Problem requirements:
Every line of the entries below that carries the string "above" should be copied.

---

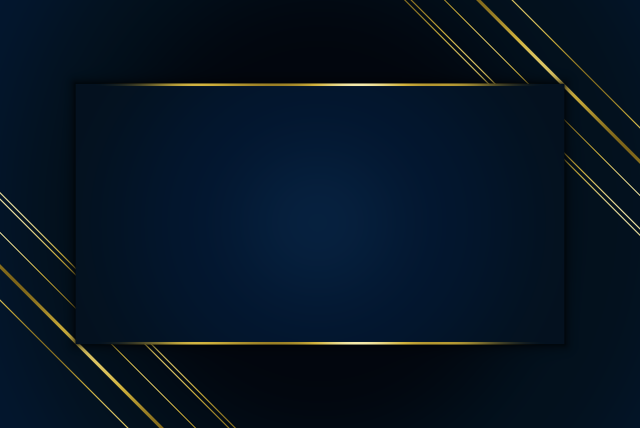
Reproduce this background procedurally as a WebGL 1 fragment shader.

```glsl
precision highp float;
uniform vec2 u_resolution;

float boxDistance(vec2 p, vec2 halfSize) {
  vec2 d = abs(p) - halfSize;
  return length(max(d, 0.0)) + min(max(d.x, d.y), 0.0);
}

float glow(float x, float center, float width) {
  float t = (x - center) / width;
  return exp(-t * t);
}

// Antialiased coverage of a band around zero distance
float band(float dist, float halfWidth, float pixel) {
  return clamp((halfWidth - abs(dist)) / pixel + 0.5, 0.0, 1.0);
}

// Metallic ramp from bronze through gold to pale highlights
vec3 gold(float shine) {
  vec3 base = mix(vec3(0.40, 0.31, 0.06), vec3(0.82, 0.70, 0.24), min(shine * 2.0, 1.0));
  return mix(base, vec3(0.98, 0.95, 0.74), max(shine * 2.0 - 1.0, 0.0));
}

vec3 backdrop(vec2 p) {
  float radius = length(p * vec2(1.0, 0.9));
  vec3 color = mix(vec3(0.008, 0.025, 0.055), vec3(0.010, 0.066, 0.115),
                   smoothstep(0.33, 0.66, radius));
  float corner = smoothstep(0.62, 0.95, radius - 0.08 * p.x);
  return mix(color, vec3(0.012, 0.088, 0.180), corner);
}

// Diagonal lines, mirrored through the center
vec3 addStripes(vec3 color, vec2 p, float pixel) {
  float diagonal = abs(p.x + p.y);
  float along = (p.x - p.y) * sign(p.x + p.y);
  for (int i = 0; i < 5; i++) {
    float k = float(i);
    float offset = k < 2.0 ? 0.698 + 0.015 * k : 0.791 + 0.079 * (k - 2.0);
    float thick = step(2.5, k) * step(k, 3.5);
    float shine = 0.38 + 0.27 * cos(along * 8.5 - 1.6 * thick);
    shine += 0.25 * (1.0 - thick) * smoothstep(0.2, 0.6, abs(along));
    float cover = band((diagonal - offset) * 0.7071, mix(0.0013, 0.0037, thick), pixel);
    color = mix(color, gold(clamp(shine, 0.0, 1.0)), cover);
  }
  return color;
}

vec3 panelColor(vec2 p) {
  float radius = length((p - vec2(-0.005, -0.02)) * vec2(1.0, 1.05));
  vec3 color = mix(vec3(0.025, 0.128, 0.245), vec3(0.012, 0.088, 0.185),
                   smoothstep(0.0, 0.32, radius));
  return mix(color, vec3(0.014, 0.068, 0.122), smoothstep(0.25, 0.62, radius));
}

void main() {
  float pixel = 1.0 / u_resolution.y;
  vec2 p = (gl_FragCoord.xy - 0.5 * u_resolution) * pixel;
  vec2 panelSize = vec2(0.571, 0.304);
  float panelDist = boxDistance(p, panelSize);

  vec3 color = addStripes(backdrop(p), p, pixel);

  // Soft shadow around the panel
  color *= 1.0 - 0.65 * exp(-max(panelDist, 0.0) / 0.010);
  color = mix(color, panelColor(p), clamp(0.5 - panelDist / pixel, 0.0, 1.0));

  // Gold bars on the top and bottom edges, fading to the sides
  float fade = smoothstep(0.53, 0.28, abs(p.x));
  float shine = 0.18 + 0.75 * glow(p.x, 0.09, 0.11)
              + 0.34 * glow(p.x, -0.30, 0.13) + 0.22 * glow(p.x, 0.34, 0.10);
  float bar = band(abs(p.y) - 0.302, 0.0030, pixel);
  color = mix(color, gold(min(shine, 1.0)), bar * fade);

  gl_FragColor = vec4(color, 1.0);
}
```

---

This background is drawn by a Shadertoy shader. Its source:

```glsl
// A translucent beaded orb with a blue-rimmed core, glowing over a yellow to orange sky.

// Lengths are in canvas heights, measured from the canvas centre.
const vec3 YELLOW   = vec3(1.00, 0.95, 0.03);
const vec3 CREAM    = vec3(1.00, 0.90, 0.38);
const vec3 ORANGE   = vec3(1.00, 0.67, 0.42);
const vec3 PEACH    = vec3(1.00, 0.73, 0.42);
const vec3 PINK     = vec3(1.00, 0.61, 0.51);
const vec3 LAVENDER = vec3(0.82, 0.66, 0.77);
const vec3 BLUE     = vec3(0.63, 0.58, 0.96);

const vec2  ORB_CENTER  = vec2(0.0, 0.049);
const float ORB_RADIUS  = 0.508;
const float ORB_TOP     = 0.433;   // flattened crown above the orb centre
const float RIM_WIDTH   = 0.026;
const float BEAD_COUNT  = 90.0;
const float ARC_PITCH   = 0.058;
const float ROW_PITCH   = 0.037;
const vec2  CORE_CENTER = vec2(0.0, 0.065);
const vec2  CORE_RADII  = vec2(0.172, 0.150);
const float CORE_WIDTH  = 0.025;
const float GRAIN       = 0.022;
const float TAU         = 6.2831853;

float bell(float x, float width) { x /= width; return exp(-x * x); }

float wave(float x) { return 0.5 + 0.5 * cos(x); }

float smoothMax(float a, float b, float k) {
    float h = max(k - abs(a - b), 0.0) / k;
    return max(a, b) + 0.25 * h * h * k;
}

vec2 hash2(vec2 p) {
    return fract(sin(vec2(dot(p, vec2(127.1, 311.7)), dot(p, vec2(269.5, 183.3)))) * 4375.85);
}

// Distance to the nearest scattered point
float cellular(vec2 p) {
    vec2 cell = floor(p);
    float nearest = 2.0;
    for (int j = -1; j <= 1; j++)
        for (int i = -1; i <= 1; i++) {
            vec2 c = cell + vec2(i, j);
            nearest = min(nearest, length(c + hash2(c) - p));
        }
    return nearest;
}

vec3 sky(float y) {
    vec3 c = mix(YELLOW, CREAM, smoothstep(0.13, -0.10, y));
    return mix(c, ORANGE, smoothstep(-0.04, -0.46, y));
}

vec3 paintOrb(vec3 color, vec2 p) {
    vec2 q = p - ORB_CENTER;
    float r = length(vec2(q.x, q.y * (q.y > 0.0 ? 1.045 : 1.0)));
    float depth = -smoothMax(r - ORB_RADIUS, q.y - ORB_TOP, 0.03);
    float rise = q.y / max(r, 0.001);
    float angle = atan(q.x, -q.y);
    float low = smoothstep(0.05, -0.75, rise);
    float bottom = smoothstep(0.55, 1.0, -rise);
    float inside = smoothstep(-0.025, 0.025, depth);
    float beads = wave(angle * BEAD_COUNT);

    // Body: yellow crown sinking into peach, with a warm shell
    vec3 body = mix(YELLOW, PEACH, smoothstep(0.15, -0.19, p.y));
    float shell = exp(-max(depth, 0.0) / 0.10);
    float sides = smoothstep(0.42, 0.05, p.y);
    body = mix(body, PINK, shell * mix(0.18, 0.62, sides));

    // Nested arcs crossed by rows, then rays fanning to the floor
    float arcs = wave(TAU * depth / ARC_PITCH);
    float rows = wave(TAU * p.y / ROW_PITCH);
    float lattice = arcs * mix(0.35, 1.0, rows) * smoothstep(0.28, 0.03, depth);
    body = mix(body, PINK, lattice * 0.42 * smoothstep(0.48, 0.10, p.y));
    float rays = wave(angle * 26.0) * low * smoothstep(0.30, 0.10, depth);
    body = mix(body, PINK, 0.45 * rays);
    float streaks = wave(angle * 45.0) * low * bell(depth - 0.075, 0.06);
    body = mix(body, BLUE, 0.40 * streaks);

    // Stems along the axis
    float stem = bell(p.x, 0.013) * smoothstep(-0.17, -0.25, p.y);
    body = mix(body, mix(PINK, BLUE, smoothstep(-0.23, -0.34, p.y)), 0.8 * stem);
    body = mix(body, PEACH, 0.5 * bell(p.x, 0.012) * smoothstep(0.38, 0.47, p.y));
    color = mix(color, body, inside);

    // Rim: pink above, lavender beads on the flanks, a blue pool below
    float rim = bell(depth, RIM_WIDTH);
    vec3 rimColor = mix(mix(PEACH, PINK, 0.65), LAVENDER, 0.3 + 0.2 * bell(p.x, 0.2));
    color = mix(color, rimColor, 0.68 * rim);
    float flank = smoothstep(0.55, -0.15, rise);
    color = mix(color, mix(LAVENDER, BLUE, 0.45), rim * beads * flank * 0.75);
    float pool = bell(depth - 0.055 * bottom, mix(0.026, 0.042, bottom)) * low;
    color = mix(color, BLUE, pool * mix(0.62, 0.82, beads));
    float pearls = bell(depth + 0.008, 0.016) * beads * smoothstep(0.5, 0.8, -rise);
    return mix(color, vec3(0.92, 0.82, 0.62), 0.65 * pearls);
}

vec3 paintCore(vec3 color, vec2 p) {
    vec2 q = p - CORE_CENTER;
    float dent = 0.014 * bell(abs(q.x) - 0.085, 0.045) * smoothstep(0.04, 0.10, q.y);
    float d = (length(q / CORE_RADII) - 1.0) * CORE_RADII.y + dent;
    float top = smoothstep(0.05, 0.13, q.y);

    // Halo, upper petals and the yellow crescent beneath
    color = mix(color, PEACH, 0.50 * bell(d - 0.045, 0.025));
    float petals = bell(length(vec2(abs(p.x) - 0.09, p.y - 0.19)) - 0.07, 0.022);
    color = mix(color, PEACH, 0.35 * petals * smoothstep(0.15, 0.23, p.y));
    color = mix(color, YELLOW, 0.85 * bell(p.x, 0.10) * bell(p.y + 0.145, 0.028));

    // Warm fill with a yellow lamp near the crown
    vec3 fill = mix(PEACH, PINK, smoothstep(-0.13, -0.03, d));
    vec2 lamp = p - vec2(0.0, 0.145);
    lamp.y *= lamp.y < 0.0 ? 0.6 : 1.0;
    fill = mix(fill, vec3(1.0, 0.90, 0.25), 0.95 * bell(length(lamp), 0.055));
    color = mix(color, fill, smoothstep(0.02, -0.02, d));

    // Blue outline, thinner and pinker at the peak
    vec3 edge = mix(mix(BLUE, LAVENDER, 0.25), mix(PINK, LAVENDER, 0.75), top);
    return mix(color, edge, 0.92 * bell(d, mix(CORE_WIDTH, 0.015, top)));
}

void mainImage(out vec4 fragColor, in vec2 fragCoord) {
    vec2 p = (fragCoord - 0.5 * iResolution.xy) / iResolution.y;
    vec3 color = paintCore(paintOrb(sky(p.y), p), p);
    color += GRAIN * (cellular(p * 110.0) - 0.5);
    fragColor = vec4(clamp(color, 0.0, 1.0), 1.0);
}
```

---

Output of the task:
const float ORB_TOP     = 0.433;   // flattened crown above the orb centre
    // Rim: pink above, lavender beads on the flanks, a blue pool below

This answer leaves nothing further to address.